Cultures and behaviours also evolve.  As a man you would think twice before pinching a woman’s bottom today, or at least I hope so.  Yet this was an all too common ‘naughty’ behaviour of the 1970s and 1980s when women were over-sexualised and a pinch on the backside would hardly get a mention, indeed in Italy it was more or less de rigeur!  While it still wasn’t okay to touch people inappropriately then, just like now, the benchmark of appropriateness has been moved as societal change, beliefs about men’s attitude and behaviour towards women have evolved and values have gradually changed. 


This week Harvey Weinstein, the 67-year-old disgraced movie mogul, has been sentenced to 23 years in jail after being convicted of rape and sexual assault. Since the Weinstein story broke, sexual harassment and its definition have been catapulted onto the world stage. .  Suddenly women were coming forward telling their experiences and the results were that men were being ousted, famous anchor-men taken off TV, employees being dismissed for sexual harassment and even in the UK's Parliament, politicians are being forced to answer allegations of their own behaviour.  It has been critically examined, given titles like “#me too” and finally the old casting couch and the concept of the exchange of sexual favours for career advancement have been shot down as taboo.  There has been nothing gradual about this – it is culture change so swift that it is contagious.


Talking of contagious, nothing is quite as so ‘now’ as coronavirus and how that is affecting our beliefs, attitudes and behaviours. Last night I watched as President Macron welcomed the King and Queen of Spain to his country not with a handshake but a bow and a touch on the arm.  In Italy people are standing one metre apart and in restaurants people dine at a distance from the other patrons.  At home too we can see changes. In nearly all the meetings which I had this week people refused to shake hands. Interviewing panels greeted candidates with a nod and an apologetic withdrawal of their hands “under the circumstances”. Its’ right to be cautious and regardless of criticism that we may have towards our handling so far I think we are doing a far better job here than in Europe which in large part has been slow to respond.
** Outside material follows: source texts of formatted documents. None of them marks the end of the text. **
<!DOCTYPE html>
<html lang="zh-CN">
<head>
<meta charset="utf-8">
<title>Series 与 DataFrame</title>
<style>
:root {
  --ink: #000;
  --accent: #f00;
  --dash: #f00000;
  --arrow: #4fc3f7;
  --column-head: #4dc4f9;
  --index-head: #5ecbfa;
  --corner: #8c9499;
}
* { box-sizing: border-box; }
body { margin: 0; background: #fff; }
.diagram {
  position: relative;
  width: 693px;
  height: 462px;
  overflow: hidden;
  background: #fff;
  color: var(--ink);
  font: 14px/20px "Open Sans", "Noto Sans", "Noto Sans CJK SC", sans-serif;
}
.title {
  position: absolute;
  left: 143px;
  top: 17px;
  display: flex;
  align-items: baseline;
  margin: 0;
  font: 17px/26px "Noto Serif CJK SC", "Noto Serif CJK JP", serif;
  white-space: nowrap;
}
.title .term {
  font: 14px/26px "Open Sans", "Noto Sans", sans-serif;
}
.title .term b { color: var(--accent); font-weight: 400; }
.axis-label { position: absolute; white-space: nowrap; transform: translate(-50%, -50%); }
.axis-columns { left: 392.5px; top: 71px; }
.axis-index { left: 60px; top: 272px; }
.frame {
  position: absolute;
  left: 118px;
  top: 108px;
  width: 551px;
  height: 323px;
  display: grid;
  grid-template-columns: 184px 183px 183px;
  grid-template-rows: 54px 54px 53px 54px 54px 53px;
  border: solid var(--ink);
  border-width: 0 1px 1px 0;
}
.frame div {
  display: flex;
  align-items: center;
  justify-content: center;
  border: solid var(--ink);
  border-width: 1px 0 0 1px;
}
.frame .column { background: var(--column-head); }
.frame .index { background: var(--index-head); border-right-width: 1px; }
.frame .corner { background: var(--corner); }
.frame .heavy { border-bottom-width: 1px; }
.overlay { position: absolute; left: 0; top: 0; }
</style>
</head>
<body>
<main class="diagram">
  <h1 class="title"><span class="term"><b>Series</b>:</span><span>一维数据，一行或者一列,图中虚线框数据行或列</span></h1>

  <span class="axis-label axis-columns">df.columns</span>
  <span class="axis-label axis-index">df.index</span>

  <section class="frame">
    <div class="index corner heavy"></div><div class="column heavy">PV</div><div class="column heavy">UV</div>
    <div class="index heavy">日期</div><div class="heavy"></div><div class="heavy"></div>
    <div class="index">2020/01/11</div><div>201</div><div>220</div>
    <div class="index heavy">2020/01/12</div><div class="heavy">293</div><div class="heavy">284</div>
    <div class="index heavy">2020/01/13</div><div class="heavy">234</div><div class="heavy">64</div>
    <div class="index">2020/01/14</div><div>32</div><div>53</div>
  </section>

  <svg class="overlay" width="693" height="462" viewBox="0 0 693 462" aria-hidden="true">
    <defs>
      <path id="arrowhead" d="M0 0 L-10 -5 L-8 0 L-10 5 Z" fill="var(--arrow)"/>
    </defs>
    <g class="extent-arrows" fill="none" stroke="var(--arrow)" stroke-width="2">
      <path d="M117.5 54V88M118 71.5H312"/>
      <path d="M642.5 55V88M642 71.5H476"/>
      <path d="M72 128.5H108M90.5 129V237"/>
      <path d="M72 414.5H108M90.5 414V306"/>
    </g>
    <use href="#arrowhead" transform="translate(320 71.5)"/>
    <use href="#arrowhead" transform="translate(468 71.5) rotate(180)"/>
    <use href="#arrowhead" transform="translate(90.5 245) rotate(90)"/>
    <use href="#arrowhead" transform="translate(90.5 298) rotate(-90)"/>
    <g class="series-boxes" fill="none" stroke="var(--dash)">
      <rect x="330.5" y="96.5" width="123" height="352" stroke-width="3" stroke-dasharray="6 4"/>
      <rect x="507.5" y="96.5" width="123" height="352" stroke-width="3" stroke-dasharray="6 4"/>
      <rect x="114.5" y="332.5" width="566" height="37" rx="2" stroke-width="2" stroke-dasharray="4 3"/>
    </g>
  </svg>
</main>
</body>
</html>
In Iran a country with one of the highest affected people, the cheek kiss, also an Arab custom among men, is said to have been the main reason that the disease spread so quickly.  As the world starts to recognise the scale of the challenge posed by the outbreak I am left wondering if this might not be the end of handshakes and the Continental cheek kiss greeting? Could this be the start of a societal change about how we interact as a species? The feeling I have is that this might be a moment that grows in importance.


So, you might think that the decision to be less touchy is only temporary, but as we have seen, history has shown that temporary often proves the most permanent. The permanent presupposes human foresight while the temporary is usually nothing more than a stop gap or fad.
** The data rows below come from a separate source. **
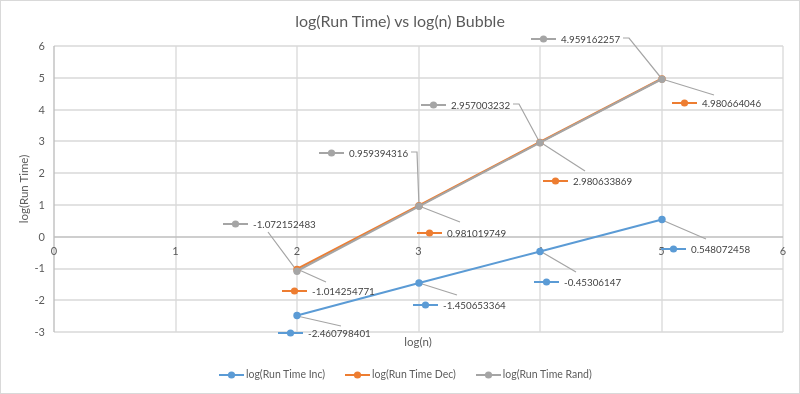
<!DOCTYPE html>
<html lang="en">
<head>
<meta charset="utf-8">
<title>log(Run Time) vs log(n) Bubble</title>
<style>
:root {
  --inc: #5b9bd5;
  --dec: #ed7d31;
  --rand: #a5a5a5;
  --grid: #d9d9d9;
  --axis: #bfbfbf;
  --text: #595959;
  --label: #404040;
}
* { box-sizing: border-box; margin: 0; padding: 0; }
html, body { width: 800px; height: 394px; overflow: hidden; background: #fff; }
.chart {
  position: relative; width: 800px; height: 394px; overflow: hidden;
  border: 1px solid var(--grid); background: #fff;
  font-family: Lato, "Open Sans", sans-serif; color: var(--text);
}
.chart > * { position: absolute; }
h1 { top: 9px; left: 0; width: 798px; text-align: center; font-size: 16px; line-height: 22px; font-weight: 400; }
.plot { left: -1px; top: -1px; }
.y-ticks, .x-ticks { display: flex; justify-content: space-between; font-size: 11px; line-height: 14px; list-style: none; }
.y-ticks { left: 23px; top: 38px; width: 21px; height: 300px; flex-direction: column; text-align: right; }
.x-ticks { left: 43px; top: 243px; width: 749px; text-align: center; }
.x-ticks li { width: 20px; }
.axis-title { font-size: 11.5px; line-height: 14px; white-space: nowrap; text-align: center; }
.y-title { left: -27px; top: 181px; width: 100px; transform: rotate(-90deg); }
.x-title { left: 367px; top: 334px; width: 100px; }
.point-label {
  left: var(--x); top: var(--y); height: 14px; margin: -8px 0 0 -1px;
  display: flex; align-items: center; gap: 5px;
  font-size: 9.8px; line-height: 14px; white-space: nowrap; color: var(--label);
}
.key { width: 25px; height: 8px; flex: none; }
.inc { color: var(--inc); }
.dec { color: var(--dec); }
.rand { color: var(--rand); }
.legend { left: 218px; top: 366px; display: flex; gap: 20px; list-style: none; font-size: 10.5px; line-height: 15px; white-space: nowrap; }
.legend li { display: flex; align-items: center; gap: 2px; }
</style>
</head>
<body>
<main class="chart">
  <h1>log(Run Time) vs log(n) Bubble</h1>

  <svg class="plot" width="800" height="394" viewBox="0 0 800 394" aria-hidden="true">
    <defs>
      <g id="key-mark">
        <path d="M0 4H25" stroke="currentColor" stroke-width="2"/>
        <circle cx="12.5" cy="4" r="3.6" fill="currentColor"/>
      </g>
      <circle id="dot" r="3.7" fill="currentColor"/>
    </defs>
    <g fill="none" stroke="var(--grid)" stroke-width="1.3">
      <path d="M54 46H783M54 78H783M54 110H783M54 141H783M54 173H783M54 205H783M54 269H783M54 300H783M54 332H783"/>
      <path d="M176 46V332M297 46V332M419 46V332M540 46V332M662 46V332M783 46V332"/>
    </g>
    <path d="M54 46V332M54 237H783" fill="none" stroke="var(--axis)" stroke-width="1.4"/>
  </svg>

  <ul class="y-ticks"><li>6</li><li>5</li><li>4</li><li>3</li><li>2</li><li>1</li><li>0</li><li>-1</li><li>-2</li><li>-3</li></ul>
  <ul class="x-ticks"><li>0</li><li>1</li><li>2</li><li>3</li><li>4</li><li>5</li><li>6</li></ul>
  <p class="axis-title y-title">log(Run Time)</p>
  <p class="axis-title x-title">log(n)</p>

  <svg class="plot" width="800" height="394" viewBox="0 0 800 394" role="img" aria-label="Line chart of three series, run time rising with n">
    <g class="leaders" fill="none" stroke="var(--rand)" stroke-width="1.2">
      <path d="M268 232L297 271M411 152H417L419 206M513 104H519L540 143M623 38H629L662 79"/>
      <path d="M297 269L326 282M419 206L460 222M540 142L585 171M662 79L714 95"/>
      <path d="M297 316L341 326M419 283L457 295M540 251L576 272M662 220L706 239"/>
    </g>
    <g class="inc">
      <path d="M297 315.5L419 283L540 251.5L662 219.5" fill="none" stroke="currentColor" stroke-width="2"/>
      <use href="#dot" x="297" y="315.5"/><use href="#dot" x="419" y="283"/><use href="#dot" x="540" y="251.5"/><use href="#dot" x="662" y="219.5"/>
    </g>
    <g class="dec">
      <path d="M297 269L419 205.5L540 142L662 78.5" fill="none" stroke="currentColor" stroke-width="2.2"/>
      <use href="#dot" x="297" y="269.5"/><use href="#dot" x="419" y="205.8"/><use href="#dot" x="540" y="142.5"/><use href="#dot" x="662" y="79"/>
    </g>
    <g class="rand">
      <path d="M297 271L419 206.3L540 142.7L662 79" fill="none" stroke="currentColor" stroke-width="2"/>
      <use href="#dot" x="297" y="271.2"/><use href="#dot" x="419" y="206.3"/><use href="#dot" x="540" y="142.8"/><use href="#dot" x="662" y="79.2"/>
    </g>
  </svg>

  <p class="point-label" style="--x:223px;--y:224px"><svg class="key rand"><use href="#key-mark"/></svg>-1.072152483</p>
  <p class="point-label" style="--x:319px;--y:153px"><svg class="key rand"><use href="#key-mark"/></svg>0.959394316</p>
  <p class="point-label" style="--x:421px;--y:105px"><svg class="key rand"><use href="#key-mark"/></svg>2.957003232</p>
  <p class="point-label" style="--x:531px;--y:39px"><svg class="key rand"><use href="#key-mark"/></svg>4.959162257</p>

  <p class="point-label" style="--x:282px;--y:291px"><svg class="key dec"><use href="#key-mark"/></svg>-1.014254771</p>
  <p class="point-label" style="--x:417px;--y:233px"><svg class="key dec"><use href="#key-mark"/></svg>0.981019749</p>
  <p class="point-label" style="--x:543px;--y:181px"><svg class="key dec"><use href="#key-mark"/></svg>2.980633869</p>
  <p class="point-label" style="--x:672px;--y:103px"><svg class="key dec"><use href="#key-mark"/></svg>4.980664046</p>

  <p class="point-label" style="--x:278px;--y:333px"><svg class="key inc"><use href="#key-mark"/></svg>-2.460798401</p>
  <p class="point-label" style="--x:413px;--y:305px"><svg class="key inc"><use href="#key-mark"/></svg>-1.450653364</p>
  <p class="point-label" style="--x:534px;--y:282px"><svg class="key inc"><use href="#key-mark"/></svg>-0.45306147</p>
  <p class="point-label" style="--x:661px;--y:249px"><svg class="key inc"><use href="#key-mark"/></svg>0.548072458</p>

  <ul class="legend">
    <li><svg class="key inc"><use href="#key-mark"/></svg>log(Run Time Inc)</li>
    <li><svg class="key dec"><use href="#key-mark"/></svg>log(Run Time Dec)</li>
    <li><svg class="key rand"><use href="#key-mark"/></svg>log(Run Time Rand)</li>
  </ul>
</main>
</body>
</html>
Thus, the question is not about our intention to return to pre-coronavirus rules, but whether it will be possible to unlearn what has been learned through these “temporary” measures. Hand sanitiser, excessive hand washing, wearing of protective gloves and masks, watching sports from a distance or remotely, the end of large gatherings, remote education – who knows where all this will go? This is how change can come about.  Governments’ advice and directives may come into law and remain in place on a ‘just in case’ basis.  No more will we be encouraged to be ‘hands on’ at work; ‘hot ‘desking’ will be viewed as a hotbed of disease spreading;  touchscreen technology might become obsolete overnight;   thumbprint access, still in its infancy, may never reach maturity; smartphones may have to be completely re-designed to operate  with gloved fingers; ATM’s may have to be similarly re-jigged  to not function by human finger.


The potential implications, technological, financial and mind re-set, are vast.  Right now we are seeing temporary fixes and emergency measures but if we have a lesson to learn from history, it is that it tends to repeat itself and the only way to prevent  just such another pandemic eventuality may be those seismic life changes.   It’s fair to say that it’s touch and go as to whether we’ll ever be allowed to touch and go again…..